START Records to use

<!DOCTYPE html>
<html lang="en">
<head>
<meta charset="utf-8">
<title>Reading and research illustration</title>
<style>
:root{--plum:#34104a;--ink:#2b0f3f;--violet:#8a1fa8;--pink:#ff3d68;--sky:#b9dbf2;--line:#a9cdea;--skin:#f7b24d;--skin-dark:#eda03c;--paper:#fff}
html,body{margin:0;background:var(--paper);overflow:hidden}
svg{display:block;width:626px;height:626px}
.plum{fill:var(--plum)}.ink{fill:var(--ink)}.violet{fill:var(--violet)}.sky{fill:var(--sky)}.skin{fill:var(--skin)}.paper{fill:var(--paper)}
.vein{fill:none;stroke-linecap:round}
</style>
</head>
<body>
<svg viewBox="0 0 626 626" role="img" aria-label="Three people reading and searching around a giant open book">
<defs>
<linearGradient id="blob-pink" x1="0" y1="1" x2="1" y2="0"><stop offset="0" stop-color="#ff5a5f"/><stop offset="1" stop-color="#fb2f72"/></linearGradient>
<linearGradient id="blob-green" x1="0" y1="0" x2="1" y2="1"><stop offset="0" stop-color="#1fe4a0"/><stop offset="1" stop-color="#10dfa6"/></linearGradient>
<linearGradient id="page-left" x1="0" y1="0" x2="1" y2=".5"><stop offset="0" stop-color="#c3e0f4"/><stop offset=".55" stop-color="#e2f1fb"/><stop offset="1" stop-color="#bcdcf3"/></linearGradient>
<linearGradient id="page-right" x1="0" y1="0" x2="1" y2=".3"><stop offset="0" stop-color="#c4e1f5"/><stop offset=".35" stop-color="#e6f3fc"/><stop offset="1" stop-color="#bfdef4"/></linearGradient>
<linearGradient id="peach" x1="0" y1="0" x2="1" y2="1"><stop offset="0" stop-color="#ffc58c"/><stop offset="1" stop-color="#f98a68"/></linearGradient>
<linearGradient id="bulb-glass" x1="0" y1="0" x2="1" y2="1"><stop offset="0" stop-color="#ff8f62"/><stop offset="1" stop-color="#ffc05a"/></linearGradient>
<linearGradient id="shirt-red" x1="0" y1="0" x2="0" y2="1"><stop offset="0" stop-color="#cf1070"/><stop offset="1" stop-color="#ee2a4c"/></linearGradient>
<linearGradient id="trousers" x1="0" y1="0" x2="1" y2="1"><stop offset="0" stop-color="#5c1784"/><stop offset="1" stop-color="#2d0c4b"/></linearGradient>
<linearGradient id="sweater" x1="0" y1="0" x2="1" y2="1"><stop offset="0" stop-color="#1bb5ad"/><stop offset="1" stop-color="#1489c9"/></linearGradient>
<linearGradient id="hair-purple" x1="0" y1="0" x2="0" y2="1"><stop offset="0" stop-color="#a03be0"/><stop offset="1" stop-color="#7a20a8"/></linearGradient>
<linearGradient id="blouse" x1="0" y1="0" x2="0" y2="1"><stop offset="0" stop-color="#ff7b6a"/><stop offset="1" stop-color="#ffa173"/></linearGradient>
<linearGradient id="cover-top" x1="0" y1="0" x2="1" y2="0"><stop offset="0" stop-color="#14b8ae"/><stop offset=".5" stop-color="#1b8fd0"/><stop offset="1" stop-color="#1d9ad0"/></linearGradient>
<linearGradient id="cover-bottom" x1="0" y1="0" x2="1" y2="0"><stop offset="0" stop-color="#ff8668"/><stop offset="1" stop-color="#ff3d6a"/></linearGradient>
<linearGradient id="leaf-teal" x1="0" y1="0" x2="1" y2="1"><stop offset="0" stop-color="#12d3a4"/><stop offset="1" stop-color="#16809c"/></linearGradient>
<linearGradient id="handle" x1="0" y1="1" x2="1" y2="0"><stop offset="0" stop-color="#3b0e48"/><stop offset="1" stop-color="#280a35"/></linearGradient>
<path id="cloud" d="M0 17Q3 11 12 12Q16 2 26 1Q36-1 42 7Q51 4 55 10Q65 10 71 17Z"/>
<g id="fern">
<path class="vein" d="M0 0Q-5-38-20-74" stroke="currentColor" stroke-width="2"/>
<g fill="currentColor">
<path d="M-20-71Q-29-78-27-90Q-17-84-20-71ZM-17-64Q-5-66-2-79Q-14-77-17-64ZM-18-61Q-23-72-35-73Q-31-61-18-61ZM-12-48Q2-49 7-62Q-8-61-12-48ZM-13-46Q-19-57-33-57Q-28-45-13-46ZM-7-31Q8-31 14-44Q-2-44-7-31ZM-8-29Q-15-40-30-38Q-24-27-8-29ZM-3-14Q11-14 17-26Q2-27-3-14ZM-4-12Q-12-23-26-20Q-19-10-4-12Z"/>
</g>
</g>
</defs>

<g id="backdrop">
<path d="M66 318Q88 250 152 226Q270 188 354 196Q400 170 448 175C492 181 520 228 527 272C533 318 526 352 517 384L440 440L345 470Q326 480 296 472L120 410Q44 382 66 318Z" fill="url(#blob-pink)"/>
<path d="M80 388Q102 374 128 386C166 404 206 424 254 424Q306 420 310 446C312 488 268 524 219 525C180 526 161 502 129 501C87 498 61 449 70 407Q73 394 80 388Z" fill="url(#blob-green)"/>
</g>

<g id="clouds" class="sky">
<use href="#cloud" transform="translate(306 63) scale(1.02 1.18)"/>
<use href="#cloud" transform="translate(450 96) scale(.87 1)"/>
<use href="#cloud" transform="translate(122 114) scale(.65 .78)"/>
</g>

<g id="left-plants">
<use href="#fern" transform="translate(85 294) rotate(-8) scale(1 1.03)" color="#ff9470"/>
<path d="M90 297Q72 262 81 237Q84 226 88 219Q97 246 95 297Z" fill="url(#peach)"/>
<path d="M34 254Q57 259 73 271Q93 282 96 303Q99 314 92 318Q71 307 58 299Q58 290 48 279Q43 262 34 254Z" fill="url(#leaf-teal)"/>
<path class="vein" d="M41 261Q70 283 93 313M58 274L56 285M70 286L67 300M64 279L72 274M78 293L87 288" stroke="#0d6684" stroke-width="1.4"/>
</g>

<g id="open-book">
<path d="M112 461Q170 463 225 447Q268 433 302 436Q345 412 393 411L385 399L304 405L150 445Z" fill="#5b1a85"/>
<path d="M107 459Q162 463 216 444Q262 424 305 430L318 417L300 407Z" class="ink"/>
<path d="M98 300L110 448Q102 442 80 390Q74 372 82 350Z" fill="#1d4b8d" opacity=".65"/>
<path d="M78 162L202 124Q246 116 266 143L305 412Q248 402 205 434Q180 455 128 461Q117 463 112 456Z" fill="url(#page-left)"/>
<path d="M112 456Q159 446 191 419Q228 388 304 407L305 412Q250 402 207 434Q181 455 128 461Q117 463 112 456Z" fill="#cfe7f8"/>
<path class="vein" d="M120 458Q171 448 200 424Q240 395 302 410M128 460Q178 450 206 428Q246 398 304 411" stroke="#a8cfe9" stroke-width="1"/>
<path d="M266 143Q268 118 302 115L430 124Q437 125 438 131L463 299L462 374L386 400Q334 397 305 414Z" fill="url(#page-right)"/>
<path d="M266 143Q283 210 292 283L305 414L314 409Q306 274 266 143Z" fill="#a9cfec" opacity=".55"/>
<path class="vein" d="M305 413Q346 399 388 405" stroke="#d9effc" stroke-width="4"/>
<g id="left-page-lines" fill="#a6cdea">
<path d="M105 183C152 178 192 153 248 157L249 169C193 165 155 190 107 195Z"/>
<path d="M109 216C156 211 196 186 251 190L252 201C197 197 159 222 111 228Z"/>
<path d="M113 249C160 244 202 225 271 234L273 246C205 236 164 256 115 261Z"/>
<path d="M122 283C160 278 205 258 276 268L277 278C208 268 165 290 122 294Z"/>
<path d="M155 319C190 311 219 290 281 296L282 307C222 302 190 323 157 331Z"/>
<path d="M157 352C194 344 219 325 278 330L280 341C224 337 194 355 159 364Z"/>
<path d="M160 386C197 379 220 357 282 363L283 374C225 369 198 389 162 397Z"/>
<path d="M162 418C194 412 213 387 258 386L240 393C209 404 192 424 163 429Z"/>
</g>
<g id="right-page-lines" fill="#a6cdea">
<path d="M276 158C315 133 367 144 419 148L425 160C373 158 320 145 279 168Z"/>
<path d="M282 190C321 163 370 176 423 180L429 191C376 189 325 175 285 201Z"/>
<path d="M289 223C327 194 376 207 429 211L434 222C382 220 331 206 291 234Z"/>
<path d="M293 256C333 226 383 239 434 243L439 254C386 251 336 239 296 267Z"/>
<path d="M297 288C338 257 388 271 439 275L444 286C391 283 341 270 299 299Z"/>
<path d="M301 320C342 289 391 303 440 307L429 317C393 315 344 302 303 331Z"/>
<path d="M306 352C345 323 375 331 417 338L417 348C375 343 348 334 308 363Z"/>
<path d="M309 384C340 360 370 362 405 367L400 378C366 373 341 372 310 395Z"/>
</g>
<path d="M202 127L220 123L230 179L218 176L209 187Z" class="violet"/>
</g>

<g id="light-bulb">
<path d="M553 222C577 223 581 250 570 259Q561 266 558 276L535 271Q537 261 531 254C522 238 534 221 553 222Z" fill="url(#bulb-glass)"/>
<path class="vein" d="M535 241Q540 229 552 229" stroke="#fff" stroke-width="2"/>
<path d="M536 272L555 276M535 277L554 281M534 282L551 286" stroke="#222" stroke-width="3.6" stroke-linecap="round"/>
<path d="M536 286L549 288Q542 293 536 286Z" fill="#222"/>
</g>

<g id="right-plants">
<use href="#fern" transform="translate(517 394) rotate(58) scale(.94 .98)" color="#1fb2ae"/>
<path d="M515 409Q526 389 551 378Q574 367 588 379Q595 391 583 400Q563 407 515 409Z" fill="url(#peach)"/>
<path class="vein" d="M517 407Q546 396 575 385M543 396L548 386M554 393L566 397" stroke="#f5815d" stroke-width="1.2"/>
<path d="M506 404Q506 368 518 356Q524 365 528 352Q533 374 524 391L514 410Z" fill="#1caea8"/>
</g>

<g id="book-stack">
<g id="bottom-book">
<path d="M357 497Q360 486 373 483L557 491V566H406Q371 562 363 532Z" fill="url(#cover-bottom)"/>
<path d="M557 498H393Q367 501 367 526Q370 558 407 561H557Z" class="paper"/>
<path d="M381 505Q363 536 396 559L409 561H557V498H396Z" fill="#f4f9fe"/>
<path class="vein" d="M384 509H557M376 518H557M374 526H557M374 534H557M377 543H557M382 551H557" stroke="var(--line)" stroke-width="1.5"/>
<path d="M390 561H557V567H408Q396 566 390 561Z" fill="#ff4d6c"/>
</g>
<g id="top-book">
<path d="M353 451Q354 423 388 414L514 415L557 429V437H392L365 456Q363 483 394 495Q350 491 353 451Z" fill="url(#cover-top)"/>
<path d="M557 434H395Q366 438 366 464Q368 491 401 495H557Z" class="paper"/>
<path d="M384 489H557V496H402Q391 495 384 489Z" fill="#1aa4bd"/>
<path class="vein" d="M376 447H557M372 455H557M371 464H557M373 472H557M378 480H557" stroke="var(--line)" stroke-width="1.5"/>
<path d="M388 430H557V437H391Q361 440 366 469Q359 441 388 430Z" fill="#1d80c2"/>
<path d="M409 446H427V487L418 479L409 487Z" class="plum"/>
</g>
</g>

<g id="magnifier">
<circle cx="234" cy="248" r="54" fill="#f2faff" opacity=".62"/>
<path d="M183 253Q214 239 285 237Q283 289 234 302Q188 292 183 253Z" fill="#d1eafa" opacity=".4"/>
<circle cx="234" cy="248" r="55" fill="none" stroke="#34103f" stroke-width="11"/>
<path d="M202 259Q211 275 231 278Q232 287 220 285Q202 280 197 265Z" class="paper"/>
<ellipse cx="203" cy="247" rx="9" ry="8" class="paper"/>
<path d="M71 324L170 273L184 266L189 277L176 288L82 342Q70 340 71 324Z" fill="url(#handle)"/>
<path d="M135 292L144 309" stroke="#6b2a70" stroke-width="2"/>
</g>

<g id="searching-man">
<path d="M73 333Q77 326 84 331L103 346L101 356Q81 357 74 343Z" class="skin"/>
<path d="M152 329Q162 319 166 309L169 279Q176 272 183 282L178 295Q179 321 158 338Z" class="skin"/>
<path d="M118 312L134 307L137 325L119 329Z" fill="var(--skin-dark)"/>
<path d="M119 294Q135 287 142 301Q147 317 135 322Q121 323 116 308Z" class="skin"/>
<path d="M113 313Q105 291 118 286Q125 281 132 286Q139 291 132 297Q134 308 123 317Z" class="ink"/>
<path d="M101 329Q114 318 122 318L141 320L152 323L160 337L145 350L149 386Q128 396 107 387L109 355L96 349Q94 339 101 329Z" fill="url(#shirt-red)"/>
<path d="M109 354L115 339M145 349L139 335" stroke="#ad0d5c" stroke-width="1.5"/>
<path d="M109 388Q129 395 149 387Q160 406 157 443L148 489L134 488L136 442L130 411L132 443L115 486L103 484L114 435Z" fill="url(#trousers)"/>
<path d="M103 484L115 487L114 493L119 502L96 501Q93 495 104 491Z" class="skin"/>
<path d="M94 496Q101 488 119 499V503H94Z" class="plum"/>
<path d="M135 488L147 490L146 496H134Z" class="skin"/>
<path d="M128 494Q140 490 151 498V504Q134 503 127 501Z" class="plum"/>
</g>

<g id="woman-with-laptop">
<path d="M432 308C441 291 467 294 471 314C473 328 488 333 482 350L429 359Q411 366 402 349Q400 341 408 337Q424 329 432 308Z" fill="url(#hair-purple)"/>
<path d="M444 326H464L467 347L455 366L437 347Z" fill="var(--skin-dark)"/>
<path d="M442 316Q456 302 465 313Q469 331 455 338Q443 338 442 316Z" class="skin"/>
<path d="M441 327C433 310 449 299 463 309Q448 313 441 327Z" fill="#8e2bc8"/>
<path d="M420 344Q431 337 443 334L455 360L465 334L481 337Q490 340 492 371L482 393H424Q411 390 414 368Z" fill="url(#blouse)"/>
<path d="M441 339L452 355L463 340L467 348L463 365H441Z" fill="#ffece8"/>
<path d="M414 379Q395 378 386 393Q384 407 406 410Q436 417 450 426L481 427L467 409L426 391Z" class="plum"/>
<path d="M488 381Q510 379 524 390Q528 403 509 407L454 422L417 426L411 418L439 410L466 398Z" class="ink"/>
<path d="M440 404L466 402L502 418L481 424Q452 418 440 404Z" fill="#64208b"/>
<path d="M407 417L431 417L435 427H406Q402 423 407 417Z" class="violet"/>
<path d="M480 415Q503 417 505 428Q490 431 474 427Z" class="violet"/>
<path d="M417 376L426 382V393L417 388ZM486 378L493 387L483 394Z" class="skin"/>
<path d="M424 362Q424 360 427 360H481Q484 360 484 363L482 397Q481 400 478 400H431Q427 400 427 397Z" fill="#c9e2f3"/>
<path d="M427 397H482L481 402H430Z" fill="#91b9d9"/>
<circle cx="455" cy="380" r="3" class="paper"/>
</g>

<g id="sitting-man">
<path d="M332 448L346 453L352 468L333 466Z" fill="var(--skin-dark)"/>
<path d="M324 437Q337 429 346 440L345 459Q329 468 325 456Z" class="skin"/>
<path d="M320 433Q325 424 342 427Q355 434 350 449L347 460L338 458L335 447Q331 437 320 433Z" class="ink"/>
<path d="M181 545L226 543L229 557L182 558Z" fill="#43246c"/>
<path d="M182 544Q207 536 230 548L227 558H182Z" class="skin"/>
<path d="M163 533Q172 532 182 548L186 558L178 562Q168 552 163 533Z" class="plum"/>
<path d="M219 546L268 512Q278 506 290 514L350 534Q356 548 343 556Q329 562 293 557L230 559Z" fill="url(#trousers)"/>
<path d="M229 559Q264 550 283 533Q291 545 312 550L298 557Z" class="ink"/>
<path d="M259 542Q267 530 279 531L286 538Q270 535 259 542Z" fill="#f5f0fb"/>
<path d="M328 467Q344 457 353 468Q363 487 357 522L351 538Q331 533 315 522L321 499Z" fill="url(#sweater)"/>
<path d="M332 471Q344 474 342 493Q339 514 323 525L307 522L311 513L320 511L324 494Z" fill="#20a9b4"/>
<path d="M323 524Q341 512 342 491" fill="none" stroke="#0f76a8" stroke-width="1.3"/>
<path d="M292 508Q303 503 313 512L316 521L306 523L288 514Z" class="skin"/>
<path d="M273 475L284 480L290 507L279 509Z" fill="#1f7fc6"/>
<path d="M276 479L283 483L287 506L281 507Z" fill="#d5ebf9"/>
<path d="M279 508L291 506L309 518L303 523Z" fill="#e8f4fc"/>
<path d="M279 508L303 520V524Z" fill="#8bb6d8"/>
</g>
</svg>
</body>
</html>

END Records to use

== Action item ==
Go through the records above and copy each line where "purple" is found.

== Response below ==
<linearGradient id="hair-purple" x1="0" y1="0" x2="0" y2="1"><stop offset="0" stop-color="#a03be0"/><stop offset="1" stop-color="#7a20a8"/></linearGradient>
<path d="M432 308C441 291 467 294 471 314C473 328 488 333 482 350L429 359Q411 366 402 349Q400 341 408 337Q424 329 432 308Z" fill="url(#hair-purple)"/>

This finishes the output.